Over the past four or five seasons, I’ve been a pretty harsh critic of Tyler Bozak. I’ve frequently argued that he was a poor player propped up by playing with one of the league’s most dynamic wingers, and that if it weren’t for Phil Kessel, Tyler Bozak would score very few points in the National Hockey League.
Despite my criticisms, Bozak has continued to put up points since Kessel was traded to the Penguins, and I think it’s time for a re-assessment of Bozak’s play. Let’s take a look at how we got to here, and what the evidence seems to say today.
My criticisms of Bozak have tended towards two points:
1. He only scores because he plays with great wingers.
2. He’s poor defensively.
Let’s start with the first one. Tyler Bozak’s scoring really broke out in the 2011-12 season when he scored 47 points, which ranked him 38th among NHL centres that year. That was a big jump over the prior season when his 32 points put him 65th in scoring for centres, tied with long-time depth centres such as Dominic Moore and Marty Reasoner. Bozak put up a pretty high rate of points playing with Phil Kessel over the four seasons starting in 2011-12, so that’s the span I’m going to focus on.
Over those four seasons, Tyler Bozak played a remarkable amount of his even strength minutes with Phil Kessel: 85%. To give you some idea how much Bozak and Kessel were joined at the hip, that’s about how often Daniel and Henrik Sedin played together during those seasons. In 2011-12, Bozak and Kessel’s primary 3rd linemate was Joffrey Lupul. For the next three years, it was James van Riemsdyk. Let’s take a look at how Bozak’s scoring compared to his linemates over that four-year span:
Bozak didn’t outscore any of his most common linemates in any of those years. And the degree to which he was outscored by Kessel was remarkable: despite Bozak playing 85% of his minutes with Kessel, Phil had 100 more points, an average of 25 per year. What kind of 1st line centre, I wondered, never outscores his wingers?
There was even more evidence that Bozak’s scoring was primarily driven by his time spent with Kessel. Here are Tyler’s per-60 minute rates of goals, assists, and points at 5v5 while playing with and without Phil from 2011-12 to 2014-15:
When playing with Kessel, Bozak’s scoring dropped in nearly half. To put in perspective what those scoring rates mean, here are roughly the scoring rate cut-offs for various lines from 2011-12 to 2014-15:
So Bozak’s scoring rate fell from “pretty good 2nd liner” to “bad 4th liner” when not playing with Kessel. Based on that evidence, it seemed fair to say that Bozak was not capable of generating points in the NHL without Phil Kessel.
If that was true, we’d expect that Bozak would have struggled to put up points since the Leafs sent Phil Kessel to the Penguins. But that hasn’t happened. Since the start of the 2015-16 season, Bozak has 44 points in 69 games, very similar to the rate that he scored at over the previous few seasons.

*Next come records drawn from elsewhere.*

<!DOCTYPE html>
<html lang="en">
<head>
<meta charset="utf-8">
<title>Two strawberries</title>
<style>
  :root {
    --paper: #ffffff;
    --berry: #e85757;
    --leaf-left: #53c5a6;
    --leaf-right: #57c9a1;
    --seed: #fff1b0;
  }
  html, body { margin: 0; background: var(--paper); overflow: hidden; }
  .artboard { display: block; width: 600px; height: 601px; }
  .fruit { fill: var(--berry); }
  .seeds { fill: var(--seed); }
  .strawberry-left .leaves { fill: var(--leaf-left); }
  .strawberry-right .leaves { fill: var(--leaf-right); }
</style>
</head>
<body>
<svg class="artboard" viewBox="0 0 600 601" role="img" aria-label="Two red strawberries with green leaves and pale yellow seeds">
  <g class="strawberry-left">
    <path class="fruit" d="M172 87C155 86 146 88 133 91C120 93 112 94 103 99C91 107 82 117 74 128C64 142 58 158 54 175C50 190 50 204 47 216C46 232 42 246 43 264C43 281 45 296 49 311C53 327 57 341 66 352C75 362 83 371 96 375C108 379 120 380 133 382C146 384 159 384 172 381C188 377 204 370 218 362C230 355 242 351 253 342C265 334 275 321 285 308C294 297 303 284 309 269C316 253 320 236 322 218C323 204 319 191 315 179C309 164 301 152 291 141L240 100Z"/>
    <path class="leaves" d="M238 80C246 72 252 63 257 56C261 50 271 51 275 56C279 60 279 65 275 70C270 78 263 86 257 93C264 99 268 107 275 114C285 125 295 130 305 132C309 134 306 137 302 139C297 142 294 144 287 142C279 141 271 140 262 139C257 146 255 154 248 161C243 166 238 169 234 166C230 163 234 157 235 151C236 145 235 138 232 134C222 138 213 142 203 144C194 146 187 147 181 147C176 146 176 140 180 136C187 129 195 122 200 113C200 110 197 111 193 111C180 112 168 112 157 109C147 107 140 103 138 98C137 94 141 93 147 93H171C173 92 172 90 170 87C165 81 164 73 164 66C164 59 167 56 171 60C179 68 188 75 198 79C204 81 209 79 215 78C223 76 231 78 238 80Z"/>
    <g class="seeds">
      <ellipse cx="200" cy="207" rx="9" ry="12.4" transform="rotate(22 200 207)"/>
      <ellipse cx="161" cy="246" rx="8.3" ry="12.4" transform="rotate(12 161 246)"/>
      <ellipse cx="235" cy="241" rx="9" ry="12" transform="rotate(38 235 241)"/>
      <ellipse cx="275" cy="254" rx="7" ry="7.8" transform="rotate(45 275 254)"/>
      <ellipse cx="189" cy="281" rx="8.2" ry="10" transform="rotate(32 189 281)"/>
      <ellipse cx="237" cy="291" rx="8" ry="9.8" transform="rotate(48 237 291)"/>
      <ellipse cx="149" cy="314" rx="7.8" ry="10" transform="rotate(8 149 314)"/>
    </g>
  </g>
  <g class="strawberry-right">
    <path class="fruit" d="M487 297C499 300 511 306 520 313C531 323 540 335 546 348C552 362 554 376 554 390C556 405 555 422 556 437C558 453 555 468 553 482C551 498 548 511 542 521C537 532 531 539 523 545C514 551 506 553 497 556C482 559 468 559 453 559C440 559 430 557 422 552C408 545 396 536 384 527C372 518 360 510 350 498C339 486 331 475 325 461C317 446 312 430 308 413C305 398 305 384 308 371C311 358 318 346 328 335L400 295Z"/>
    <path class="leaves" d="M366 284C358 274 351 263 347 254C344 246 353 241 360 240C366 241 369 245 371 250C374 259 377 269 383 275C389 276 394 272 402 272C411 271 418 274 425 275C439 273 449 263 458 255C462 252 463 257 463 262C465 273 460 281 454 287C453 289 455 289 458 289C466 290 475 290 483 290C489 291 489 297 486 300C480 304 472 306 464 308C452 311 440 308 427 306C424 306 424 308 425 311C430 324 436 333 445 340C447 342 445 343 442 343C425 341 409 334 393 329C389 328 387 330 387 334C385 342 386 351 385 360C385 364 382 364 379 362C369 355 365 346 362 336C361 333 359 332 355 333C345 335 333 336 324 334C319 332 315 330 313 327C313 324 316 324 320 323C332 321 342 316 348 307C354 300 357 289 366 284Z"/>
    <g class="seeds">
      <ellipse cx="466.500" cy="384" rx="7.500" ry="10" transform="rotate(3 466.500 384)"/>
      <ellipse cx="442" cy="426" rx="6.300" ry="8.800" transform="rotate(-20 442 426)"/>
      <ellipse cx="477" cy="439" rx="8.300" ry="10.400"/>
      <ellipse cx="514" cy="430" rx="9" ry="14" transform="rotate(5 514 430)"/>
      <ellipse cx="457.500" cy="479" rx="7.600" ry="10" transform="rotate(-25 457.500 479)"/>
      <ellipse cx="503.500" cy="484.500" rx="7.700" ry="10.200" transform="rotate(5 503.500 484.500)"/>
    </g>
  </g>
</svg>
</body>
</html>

Let’s see how his scoring rate at 5v5 has fared:
Not only has Bozak’s scoring not fallen, but it’s even gone up a little bit. That’s partly because this season Bozak is benefitting from an absurdly high on-ice S%: 14% vs 9% during his last four years with Kessel. So we should expect Bozak’s scoring rate this season to slow down. But even still, there’s no escaping the fact that Bozak has continued to score at a reasonably good rate since the Phil Kessel trade.
If I’m being fair, and I try to be fair, I have to admit that I was wrong. Tyler Bozak has continued scoring at a decent clip even without Phil Kessel on his wing. I underestimated his offensive skill.
The other half of the equation is defence. And on that count, I think my original judgement still holds. Watching Bozak play, he often still floats in the defensive zone, and he frequently loses his coverage. The numbers back up my assessment. Bozak continues to have very poor defensive results relative to the rest of the Leafs. The next chart is the rate at which shot attempts have been allowed by the Leafs with Bozak on the ice over the past five seasons (a higher CA/60 Rel is bad, ie. the team allows more shots when that player is on the ice):
You can see pretty clearly when Mike Babcock takes over, as the team-wide rate of shots against drops pretty sharply.
Bozak’s numbers have improved somewhat over the past two seasons, but the most likely explanation is that he’s now being deployed in a much more sheltered role, no longer asked to play against the other team’s top lines every night.
So Bozak’s defensive play has continued to have problems, and I think it’s fair to be critical of his results when the Leafs don’t have the puck. But as for his offensive skill, I under-rated it. He’s continued to put up points even without Phil Kessel on his wing, and my prediction that his scoring would crater without Kessel was wrong.